In addition to hosting exhibits on local Jewish communities in the 20th century, the center operates a Holocaust Education Center to educate younger generations on the causes of the Holocaust.
As a result of the November 2023 General Obligation (GO) Bond election, new funds will help fund a new Holocaust Education Center that will include an interactive interview, drawing from 1000 pre-recorded answers, from local Holocaust survivor Oskar Knoblauch.
Details: 122 E. Culver St. azjhs.org.

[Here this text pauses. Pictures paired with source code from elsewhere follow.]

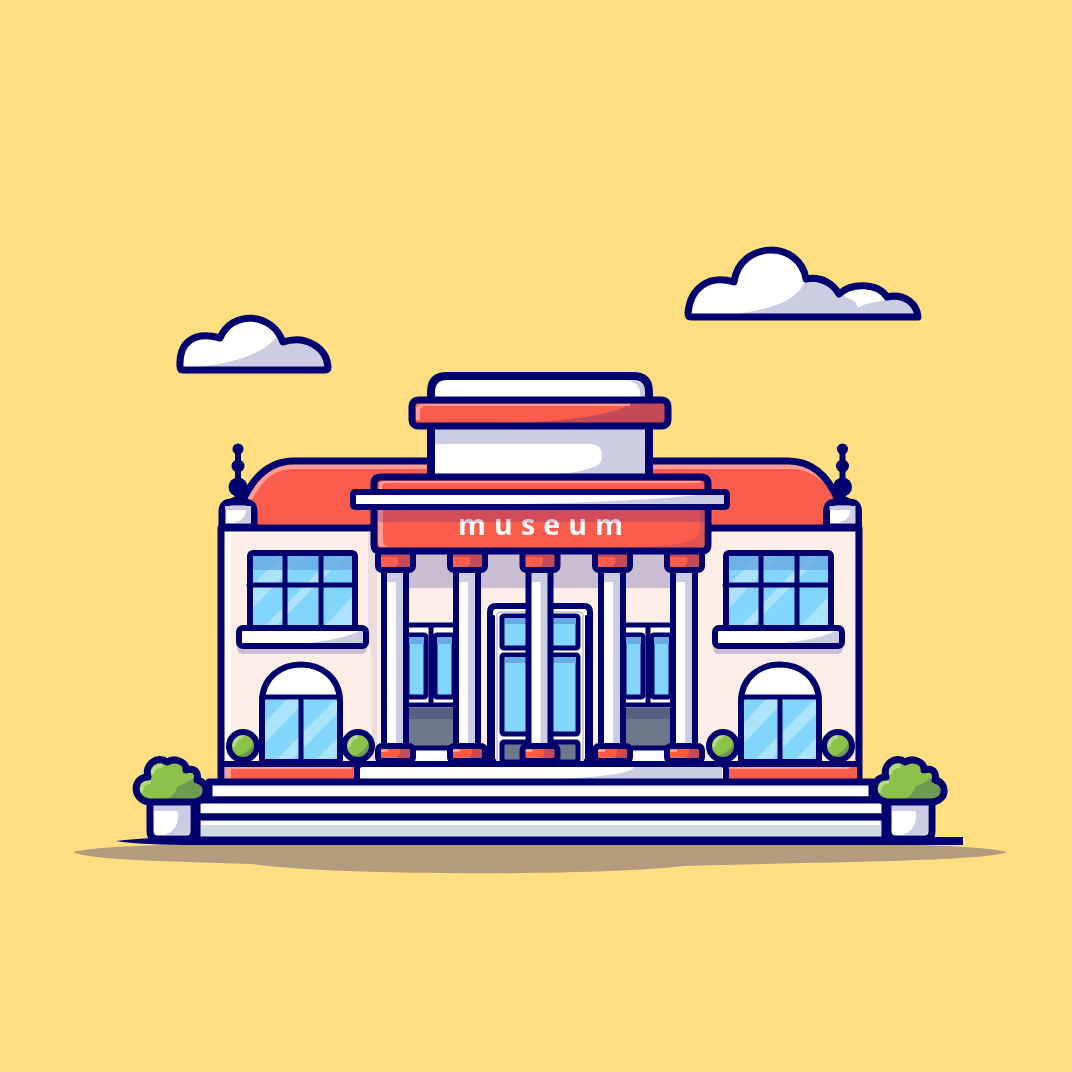
<!DOCTYPE html>
<html lang="en">
<head>
<meta charset="utf-8">
<title>Museum building</title>
<style>
:root{--sky:#ffdf82;--ink:#00006e;--red:#fa5c4d;--red-light:#fd9d94;--red-dark:#c54a58;--white:#fff;--lilac:#cccce2;--wall:#fceee6;--wall-shade:#cabdd2;--glass:#82d5fb;--glass-light:#abe3fc;--glass-shade:#68aae2;--leaf:#8bc34a;--leaf-dark:#6f9a52;--slate:#6d788b;--ground:#b39b7d;--step:#d0dae5}
html,body{margin:0;background:var(--sky);overflow:hidden}
svg{display:block;width:1072px;height:1072px}
.line{stroke:var(--ink);stroke-width:7;stroke-linejoin:round;stroke-linecap:round}
.mid{stroke-width:6}
.thin{stroke-width:5}
.none{fill:none}
.ink{fill:var(--ink)}
.red{fill:var(--red)}
.red-light{fill:var(--red-light)}
.red-dark{fill:var(--red-dark)}
.white{fill:var(--white)}
.lilac{fill:var(--lilac)}
.wall{fill:var(--wall)}
.wall-shade{fill:var(--wall-shade)}
.glass{fill:var(--glass)}
.glass-light{fill:var(--glass-light)}
.glass-shade{fill:var(--glass-shade)}
.leaf{fill:var(--leaf)}
.leaf-dark{fill:var(--leaf-dark)}
.leaf-shine{fill:none;stroke:#b5da87;stroke-width:4;stroke-linecap:round}
.slate{fill:var(--slate)}
.sign{font:600 28.5px "Noto Sans","Open Sans",sans-serif;fill:var(--white)}
</style>
</head>
<body>
<svg viewBox="0 0 1072 1072" role="img" aria-label="Museum building with columns, clouds and potted bushes">
<defs>
  <clipPath id="cloud-small-clip"><path d="M180 370C178 344 192 331 220 338C232 310 272 312 283 342C307 334 327 349 328 367Q328 370 325 370Z"/></clipPath>
  <clipPath id="cloud-large-clip"><path d="M691 317Q688 317 688 313C690 289 708 274 734 282C740 240 800 240 806 279C822 276 833 284 839 294C852 282 878 283 887 297C905 293 917 304 918 317Z"/></clipPath>
  <clipPath id="window-clip"><rect x="249" y="553" width="106" height="74"/></clipPath>
  <clipPath id="arch-clip"><path d="M262 762V702C262 652 340 652 340 702V762Z"/></clipPath>
  <clipPath id="bush-clip"><path d="M149 802C132 800 132 777 148 777C144 764 158 755 167 762C175 757 187 762 186 770C195 767 199 773 197 780C210 783 209 800 195 802Z"/></clipPath>

  <g id="upper-window">
    <rect class="wall-shade" x="237" y="640" width="130" height="14" rx="6"/>
    <rect class="glass" x="249" y="553" width="106" height="76"/>
    <g clip-path="url(#window-clip)">
      <path class="glass-light" d="M247 590L285 553H306L249 612ZM262 629L336 553H348L273 629ZM322 629L357 592V622L350 629Z"/>
      <path class="glass-shade" d="M249 553H355V570H249Z" opacity=".8"/>
    </g>
    <path class="line thin none" d="M285 553V627M321 553V627M249 585H355"/>
    <rect class="line mid none" x="250" y="553" width="105" height="76" rx="3"/>
    <rect class="white" x="239" y="628" width="127" height="18" rx="4"/>
    <path class="lilac" d="M268 646C310 644 342 640 362 630H366V646Z"/>
    <rect class="line mid none" x="239" y="628" width="127" height="18" rx="4"/>
  </g>

  <g id="arched-door">
    <path class="glass" d="M262 762V702C262 652 340 652 340 702V762Z"/>
    <g clip-path="url(#arch-clip)">
      <path class="glass-light" d="M262 726L288 698H308L262 746ZM274 762L337 698H340V711L290 762ZM314 762L340 735V752L330 762Z"/>
      <path class="white" d="M260 660H342V698H260Z"/>
      <path class="lilac" d="M260 690C262 660 340 660 342 690V660H260Z"/>
    </g>
    <path class="line thin none" d="M262 697H340M301 697V762"/>
    <path class="line mid none" d="M262 762V702C262 652 340 652 340 702V762Z"/>
  </g>

  <g id="round-bush">
    <circle class="leaf" r="14"/>
    <path class="leaf-dark" d="M12-7A14 14 0 0 1-9 11C2 9 9 3 12-7Z"/>
    <path class="leaf-shine" d="M-9-1Q-8-8-2-9"/>
    <circle class="line mid none" r="14"/>
  </g>

  <g id="potted-bush">
    <path class="line white" d="M150 801H194V831Q194 839 186 839H158Q150 839 150 831Z"/>
    <path class="lilac" d="M154 805H190V811H154ZM190 805V830Q190 835 185 835H165C177 830 181 820 176 805Z"/>
    <path class="leaf" d="M149 802C132 800 132 777 148 777C144 764 158 755 167 762C175 757 187 762 186 770C195 767 199 773 197 780C210 783 209 800 195 802Z"/>
    <g clip-path="url(#bush-clip)">
      <path class="leaf-dark" d="M153 803C172 799 176 793 177 787C184 784 190 780 194 778L212 780V805Z"/>
      <path class="leaf-shine" d="M141 791Q141 783 149 782M152 773Q154 766 161 766"/>
    </g>
    <path class="line none" d="M149 802C132 800 132 777 148 777C144 764 158 755 167 762C175 757 187 762 186 770C195 767 199 773 197 780C210 783 209 800 195 802Z"/>
  </g>

  <g id="column">
    <rect class="white" x="384" y="568" width="22" height="180"/>
    <path class="lilac" d="M384 570H406V746H402V582H384Z"/>
    <rect class="lilac" x="396" y="570" width="10" height="176"/>
    <path class="line mid none" d="M384 570V746M406 570V746"/>
    <rect class="red" x="378" y="551" width="35" height="19" rx="4"/>
    <path class="red-dark" d="M378 552H413V557H378ZM398 556H413V569H393Q400 565 398 556Z"/>
    <rect class="line mid none" x="378" y="551" width="35" height="19" rx="4"/>
    <rect class="red" x="378" y="746" width="35" height="15" rx="4"/>
    <path class="red-dark" d="M400 747H412V760H394Q401 757 400 747Z"/>
    <path class="red-light" d="M381 749H388V752H381Z"/>
    <rect class="line mid none" x="378" y="746" width="35" height="15" rx="4"/>
  </g>

  <g id="side-window">
    <rect class="white" x="407" y="625" width="50" height="80"/>
    <rect class="line thin glass" x="407" y="635" width="19" height="62" rx="2"/>
    <rect class="line thin glass" x="435" y="635" width="19" height="62" rx="2"/>
    <path class="glass-shade" d="M409 637H424V644H409ZM437 637H452V644H437Z"/>
    <path class="line thin none" d="M407 625H457M407 705H457M431 625V705"/>
    <rect class="slate" x="407" y="708" width="50" height="40"/>
    <rect x="407" y="708" width="50" height="11" fill="#566082"/>
    <rect class="white" x="407" y="750" width="50" height="12"/>
    <path class="line thin none" d="M407 748H457"/>
  </g>

  <g id="roof-finial">
    <path class="line white" d="M222 527V512Q222 502 232 502H244Q254 502 254 512V527Z"/>
    <path class="lilac" d="M225 506H251V510H225ZM251 508V523H233Q247 520 246 508Z"/>
    <path class="line mid none" d="M238 450V496"/>
    <circle class="ink" cx="238" cy="449" r="5.5"/>
    <circle class="ink" cx="238" cy="466" r="6.5"/>
    <circle class="ink" cx="238" cy="487" r="9.5"/>
    <path class="ink" d="M229 500Q238 492 247 500Z"/>
  </g>
</defs>

<rect width="1072" height="1072" fill="var(--sky)"/>

<g id="clouds">
  <g clip-path="url(#cloud-small-clip)">
    <rect class="white" x="170" y="310" width="165" height="64"/>
    <path class="lilac" d="M205 366C250 360 284 345 281 318L340 320V372H200Z"/>
  </g>
  <path class="line none" d="M183 370Q180 370 180 366C179 342 194 331 220 338C232 310 272 312 283 342C307 334 327 349 328 367Q328 370 325 370Z"/>
  <g clip-path="url(#cloud-large-clip)">
    <rect class="white" x="680" y="240" width="245" height="80"/>
    <path class="lilac" d="M715 316C770 312 806 300 806 272L838 290C848 302 858 301 860 301C878 304 886 300 890 296L925 290V320H715Z"/>
    <path class="white" d="M839 294C852 282 878 283 887 297C880 303 866 302 858 308C856 300 848 296 839 294Z"/>
  </g>
  <path class="line none" d="M691 317Q688 317 688 313C690 289 708 274 734 282C740 240 800 240 806 279C822 276 833 284 839 294C852 282 878 283 887 297C905 293 917 304 918 317Z"/>
  <path class="line thin none" d="M806 279Q828 278 839 294Q845 288 852 287M887 297Q882 289 875 287"/>
</g>

<g id="ground">
  <path fill="var(--ground)" d="M73 852C110 842 300 842 540 842S970 842 1007 852C985 862 800 862 684 866C600 876 330 876 252 864C160 861 90 860 73 852Z"/>
  <path class="ink" d="M116 841Q150 837 200 837H963V845H200Q140 845 116 841Z"/>
</g>

<g id="roof">
  <path class="red" d="M243 527V502C254 476 270 461 294 461H788C812 461 830 478 838 502V527Z"/>
  <path class="red-light" d="M246 500C256 477 270 464 294 464H788C812 464 826 478 834 496C822 476 808 469 788 469H294C274 469 262 480 251 502Z"/>
  <path class="line none" d="M243 500C254 476 270 461 294 461H788C812 461 828 476 838 500"/>
</g>

<g id="walls">
  <rect class="wall" x="221" y="528" width="638" height="254"/>
  <path class="white" d="M225 531H374V533H231V762H225Z"/>
  <rect class="wall-shade" x="409" y="552" width="262" height="36"/>
  <path class="wall-shade" d="M368 532H377V762H372V660Q368 640 368 632Z" opacity=".35"/>
  <path class="lilac" d="M855 532V762H857V532Z"/>
  <path class="line none" d="M221 528H859V782H221Z"/>
  <use href="#roof-finial"/>
  <use href="#roof-finial" x="604.5"/>
</g>

<g id="wings">
  <use href="#upper-window"/>
  <use href="#upper-window" x="476"/>
  <use href="#arched-door"/>
  <use href="#arched-door" x="479"/>
  <rect class="red" x="225" y="765" width="632" height="17"/>
  <path class="red-light" d="M225 766H352V769H231V780H225ZM728 766H850V769H728Z"/>
  <path class="line mid none" d="M221 764H859"/>
  <use href="#round-bush" x="243" y="746"/>
  <use href="#round-bush" x="358" y="746"/>
  <use href="#round-bush" x="723" y="746"/>
  <use href="#round-bush" x="838" y="746"/>
</g>

<g id="entrance">
  <use href="#side-window"/>
  <use href="#side-window" x="217"/>
  <path class="line mid white" d="M490 762V612Q490 606 496 606H584Q590 606 590 612V762Z"/>
  <path class="line thin white" d="M497 762V616Q497 612 501 612H579Q583 612 583 616V762" style="stroke:var(--lilac);stroke-width:2"/>
  <g class="line thin">
    <rect class="glass" x="502" y="616" width="76" height="32" rx="2"/>
    <rect class="glass" x="502" y="655" width="76" height="79" rx="2"/>
    <rect class="slate" x="502" y="742" width="76" height="20" rx="2"/>
  </g>
  <path class="glass-shade" d="M505 618H576V624H505ZM505 657H576V663H505Z"/>
  <path class="line thin none" d="M494 762V616M586 762V616" style="stroke-width:2"/>
  <use href="#column"/>
  <use href="#column" x="72"/>
  <use href="#column" x="144.5"/>
  <use href="#column" x="217"/>
  <use href="#column" x="289"/>
</g>

<g id="tower">
  <path class="white" d="M431 478V392Q431 376 447 376H633Q649 376 649 392V478Z"/>
  <path class="lilac" d="M435 428H646V475H543C575 473 602 470 602 468H590Q602 466 602 456Q602 444 590 444H435Z"/>
  <path class="lilac" d="M590 468H646V475H543C568 474 584 471 590 468ZM628 380Q646 380 646 394V397H640Q642 384 628 380Z"/>
  <path class="line none" d="M431 478V392Q431 376 447 376H633Q649 376 649 392V478" style="stroke-width:8"/>
  <rect class="red" x="412" y="400" width="256" height="26" rx="6"/>
  <path class="red-dark" d="M632 403H665V423H515C570 420 612 416 632 403Z"/>
  <path class="red-light" d="M416 420V410Q416 404 422 404H630V406H426Q420 406 420 412V420Z"/>
  <rect class="line none" x="412" y="400" width="256" height="26" rx="6"/>
</g>

<g id="portico">
  <path class="line red" d="M374 496V484Q374 477 381 477H701Q708 477 708 484V496Z"/>
  <path class="red-light" d="M379 489V486Q379 481 384 481H700V483H386Q382 483 382 489Z"/>
  <path class="line red" d="M374 506H708V545Q708 551 702 551H380Q374 551 374 545Z"/>
  <path class="red-light" d="M378 510H383V540Q383 547 390 547H382Q378 547 378 542Z"/>
  <path class="red-dark" d="M700 510H705V543Q705 547 700 547H640Q700 546 700 530Z" opacity=".5"/>
  <text class="sign" x="458" y="535" textLength="165" lengthAdjust="spacing">museum</text>
  <rect x="378" y="509" width="327" height="13" fill="#6e2a78" opacity=".28"/>
  <rect class="white" x="353" y="492" width="374" height="15" rx="2"/>
  <path class="lilac" d="M480 505C580 503 660 500 705 494H725V505Z"/>
  <rect class="line mid none" x="353" y="492" width="374" height="15" rx="2"/>
</g>

<g id="stairs">
  <rect class="white" x="357" y="765" width="369" height="18" rx="5"/>
  <path class="lilac" d="M480 781C570 780 632 776 634 767H722V781Z"/>
  <rect class="line mid none" x="357" y="764" width="369" height="19" rx="5"/>
  <rect class="line white" x="209" y="782" width="663" height="18"/>
  <rect class="line white" x="197" y="800" width="688" height="17"/>
  <rect class="line" x="197" y="817" width="688" height="23" fill="var(--step)"/>
  <path class="white" d="M201 821H880V825H201Z"/>
</g>

<use href="#potted-bush"/>
<use href="#potted-bush" x="738"/>
</svg>
</body>
</html>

Since 1976, this vital Downtown non-profit has served diverse arts and culture interests. From the site of a previous First Southern Baptist Church location, the center offers classes and workshops in ceramics, photography, printmaking, dance, jewelry-making, and much more.
“The other PCA” is powered by community donations, classes, and sponsorships within the center, a historic City of Phoenix-operated facility. A recent initiative, BIPOC Arts, allows artists opportunities to develop into teachers under the tutelage of fellow professional artists.
Details: 1202 N. 3rd St. phoenixcenterforthearts.org.
Just north of the park, the Arizona School for the Arts (ASA) is cultivating future artists’ talent and giving them life skills. More than simply sharpening artistic talent, ASA is an all-encompassing academic school, with studies from middle school through college preparation.
From the inside out, ASA fosters a nurturing, creative space for students. In recent years, evocative wayfinding by Thinking Caps Design alludes to the creative minds inside.
The recently added outdoor concrete furniture by Dig Studio and a soon-to-be-unveiled outdoor Amphitheatre count as places for future ASA alum to gather in the years to come.
Details: 1410 N. 3rd St. goasa.org.
Other Nearby Non-Profits include Arizona Humanities, Arizona Puppet Theater, Flinn Foundation and Grace Lutheran Church.
As Hance Park continues to be revitalized, so do the constituencies the park and non-profits around it serve.
This year alone, the park hosted many events, from the Super Bowl LVII Experience to annual events, including the Local First Arizona Fall Festival and the Phoenix Pizza Festival. In 2024, the March Madness Music Festival will be added to the park’s repertoire in April.
If the park’s first three decades are any indication, the future is bright for this iconic gathering space.